  • the former republics of the Soviet Union in Europe, (noting that the three Baltic republics of Estonia, Latvia and Lithuania are already included among the EU 27); and
  • the balance of other countries in Europe located in part in western Europe with the prominent presence of the UK, and, in part, the Balkans.

 

The operational limits of Europe adopted in this report include the conventional geographical definition of the continent from Lisbon to Vladivostok, as well as two countries sometimes classified as part of Asia.

One is Cyprus, which is included as it is a member of the European Union. The other is Turkey, which has been included because a clear majority of its Jewish population lives in the European part of the country,

namely the neighborhoods of the Istanbul metropolitan area west of the Bosporus. Similarly, the entire Russian Republic is included in the population estimates, including Jews who live in areas actually

located in Asia beyond the Ural Mountains.

 

The Institute for Jewish Policy Research is a London-based research organization, consultancy and think-tank.


To read the report go to: https://www.jpr.org.uk/documents/JPR_2020.Jews_in_Europe_at_the_turn_of_the_Millennium.pdf

 

Jan Meisels Allen
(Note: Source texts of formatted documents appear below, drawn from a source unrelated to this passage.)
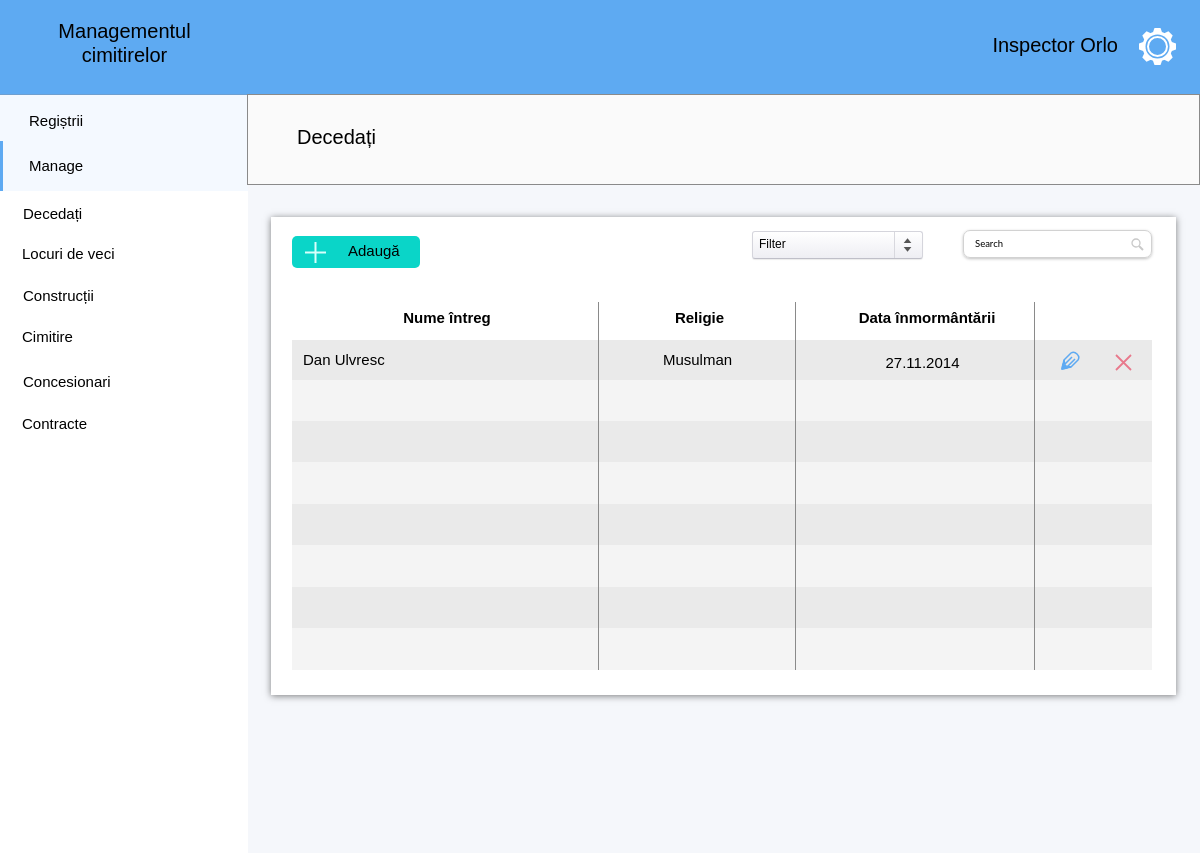
<!DOCTYPE html>
<html lang="ro">
<head>
<meta charset="utf-8">
<title>Managementul cimitirelor</title>
<style>
:root {
  --blue: #5eaaf2;
  --teal: #0ad5c8;
  --red: #e8798c;
  --page: #f5f7fb;
  --pale: #f4f9ff;
  --line: #8a8a8a;
  --row-dark: #eaeaea;
  --row-light: #f4f4f4;
}
* { box-sizing: border-box; margin: 0; padding: 0; }
body { width: 1200px; height: 853px; overflow: hidden; background: var(--page); color: #000; font: 15px/20px "Liberation Sans", Arial, sans-serif; }
a { color: inherit; text-decoration: none; }
svg { display: block; }
.app { display: grid; grid-template: 94px 759px / 247px 953px; }

.topbar { grid-column: 1 / 3; display: flex; justify-content: space-between; background: var(--blue); font-size: 20px; line-height: 24px; }
.brand { width: 249px; padding-top: 19px; font-size: 20px; font-weight: 400; text-align: center; }
.user { display: flex; align-items: flex-start; gap: 20px; padding: 27px 23px 0 0; }
.user span { padding-top: 6px; }

.sidebar { background: #fff; width: 248px; }
.main-links { height: 97px; background: var(--pale); border-top: 1px solid #6f9fcf; }
.main-links a { display: flex; align-items: center; height: 50px; padding-left: 29px; }
.main-links a:first-child { height: 46px; padding-top: 6px; }
.main-links .active { border-left: 3px solid var(--blue); padding-left: 26px; }
.sub-links { display: grid; grid-template-rows: 40px 42px 41px 45px 42px 40px; padding: 13px 0 0 22px; list-style: none; }
.sub-links li:nth-child(odd) { padding-left: 1px; }

.page-head { height: 91px; padding: 30px 0 0 49px; background: #fafafa; border: 1px solid var(--line); }
.page-head h2 { font-size: 20px; line-height: 24px; font-weight: 400; }
.card { width: 905px; height: 478px; margin: 32px 0 0 24px; padding: 13px 24px 0 21px; background: #fff; box-shadow: 0 1px 7px rgba(0,0,0,.5); }
.toolbar { display: flex; align-items: flex-start; height: 72px; }
.add { display: flex; align-items: center; gap: 22px; width: 128px; height: 32px; margin-top: 6px; padding: 0 0 2px 13px; border-radius: 5px; background: var(--teal); }
.add svg { margin-top: 2px; }
.filter { display: flex; justify-content: space-between; width: 171px; height: 28px; margin: 1px 0 0 332px; padding-left: 6px; border: 1px solid #d5d5dc; border-bottom-color: #bfbfc8; border-radius: 3px; background: linear-gradient(#fff, #eeeef3); font-size: 12px; line-height: 25px; box-shadow: 0 1px 1px rgba(0,0,0,.08); }
.filter svg { border-left: 1px solid #d8d8de; }
.search { display: flex; align-items: center; justify-content: space-between; width: 189px; height: 28px; margin-left: 40px; padding: 0 7px 0 11px; border: 1px solid #d2d2d2; border-radius: 7px; font: 9.5px/26px Lato, sans-serif; box-shadow: 0 1px 3px rgba(0,0,0,.25); }

table { width: 860px; table-layout: fixed; border-collapse: separate; border-spacing: 0; text-align: center; }
th { height: 38px; padding-bottom: 6px; font-weight: 700; }
th:nth-child(1) { padding-left: 4px; }
th:nth-child(2) { padding-left: 5px; }
th:nth-child(3) { padding-left: 24px; }
th + th, th + td, td + td { border-left: 1px solid var(--line); }
tbody tr { height: 41px; background: var(--row-light); }
tbody tr:nth-child(odd) { background: var(--row-dark); }
tbody tr:first-child { height: 40px; }
tbody .tall { height: 42px; }
.name { padding-left: 11px; text-align: left; }
.faith { padding-left: 1px; }
.date { padding: 6px 0 0 15px; }
.name, .faith { padding-bottom: 1px; }
.actions { display: flex; gap: 35px; padding: 1px 0 0 25px; }
</style>
</head>
<body>
<div class="app">
  <header class="topbar">
    <h1 class="brand">Managementul<br>cimitirelor</h1>
    <div class="user">
      <span>Inspector Orlo</span>
      <svg width="39" height="39" viewBox="-19.5 -19.5 39 39" role="img" aria-label="Setări">
        <defs><path id="tooth" d="M-5 -13 L-3 -18.5 H3 L5 -13 Z" fill="#fff"/></defs>
        <use href="#tooth"/>
        <use href="#tooth" transform="rotate(45)"/>
        <use href="#tooth" transform="rotate(90)"/>
        <use href="#tooth" transform="rotate(135)"/>
        <use href="#tooth" transform="rotate(180)"/>
        <use href="#tooth" transform="rotate(225)"/>
        <use href="#tooth" transform="rotate(270)"/>
        <use href="#tooth" transform="rotate(315)"/>
        <circle r="15" fill="#fff"/>
        <circle r="12" fill="var(--blue)"/>
        <circle r="9.5" fill="none" stroke="#fff" stroke-width="2"/>
      </svg>
    </div>
  </header>

  <nav class="sidebar">
    <div class="main-links">
      <a href="#">Regiștrii</a>
      <a href="#" class="active">Manage</a>
    </div>
    <ul class="sub-links">
      <li><a href="#">Decedați</a></li>
      <li><a href="#">Locuri de veci</a></li>
      <li><a href="#">Construcții</a></li>
      <li><a href="#">Cimitire</a></li>
      <li><a href="#">Concesionari</a></li>
      <li><a href="#">Contracte</a></li>
    </ul>
  </nav>

  <main>
    <div class="page-head"><h2>Decedați</h2></div>
    <section class="card">
      <div class="toolbar">
        <a href="#" class="add">
          <svg width="21" height="21" viewBox="0 0 21 21" aria-hidden="true"><path d="M10.5 0V21M0 10.5H21" stroke="#d8fffb" stroke-width="2"/></svg>
          Adaugă
        </a>
        <div class="filter">
          <span>Filter</span>
          <svg width="28" height="26" viewBox="0 0 28 26" aria-hidden="true" fill="#555"><polygon points="9,11 13,6 17,11"/><polygon points="9,15 17,15 13,20"/></svg>
        </div>
        <div class="search">
          <span>Search</span>
          <svg width="13" height="13" viewBox="0 0 13 13" aria-hidden="true" fill="none" stroke="#c9c9c9"><circle cx="5" cy="5" r="4" stroke-width="1.3"/><path d="M8 8L12 12" stroke-width="2"/></svg>
        </div>
      </div>

      <table>
        <colgroup><col style="width:306px"><col style="width:197px"><col style="width:239px"><col style="width:118px"></colgroup>
        <thead>
          <tr><th>Nume întreg</th><th>Religie</th><th>Data înmormântării</th><td></td></tr>
        </thead>
        <tbody>
          <tr>
            <td class="name">Dan Ulvresc</td>
            <td class="faith">Musulman</td>
            <td class="date">27.11.2014</td>
            <td>
              <div class="actions">
                <svg width="20" height="20" viewBox="0 0 20 20" role="img" aria-label="Editează" fill="none" stroke="var(--blue)" stroke-width="1.5" stroke-linejoin="round"><path d="M4 9L11 2Q14 0 17 3T18 9L11 16L6 15L5 14Z"/><path d="M4 9L2 18L11 16M5 13L12 6M8 15L15 8"/><path d="M2 18L3 13L7 17Z" fill="var(--blue)"/></svg>
                <svg width="18" height="20" viewBox="0 0 18 20" role="img" aria-label="Șterge"><path d="M1 4L16 19M16 4L1 19" stroke="var(--red)" stroke-width="1.8"/></svg>
              </div>
            </td>
          </tr>
          <tr><td></td><td></td><td></td><td></td></tr>
          <tr><td></td><td></td><td></td><td></td></tr>
          <tr class="tall"><td></td><td></td><td></td><td></td></tr>
          <tr><td></td><td></td><td></td><td></td></tr>
          <tr class="tall"><td></td><td></td><td></td><td></td></tr>
          <tr><td></td><td></td><td></td><td></td></tr>
          <tr class="tall"><td></td><td></td><td></td><td></td></tr>
        </tbody>
      </table>
    </section>
  </main>
</div>
</body>
</html>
Chairperson, IAJGS Public Records Access Monitoring Committee

 


YaleZuss@...
 

The Soviet Union collapsed in 1991, not 1951.

Yale Zussman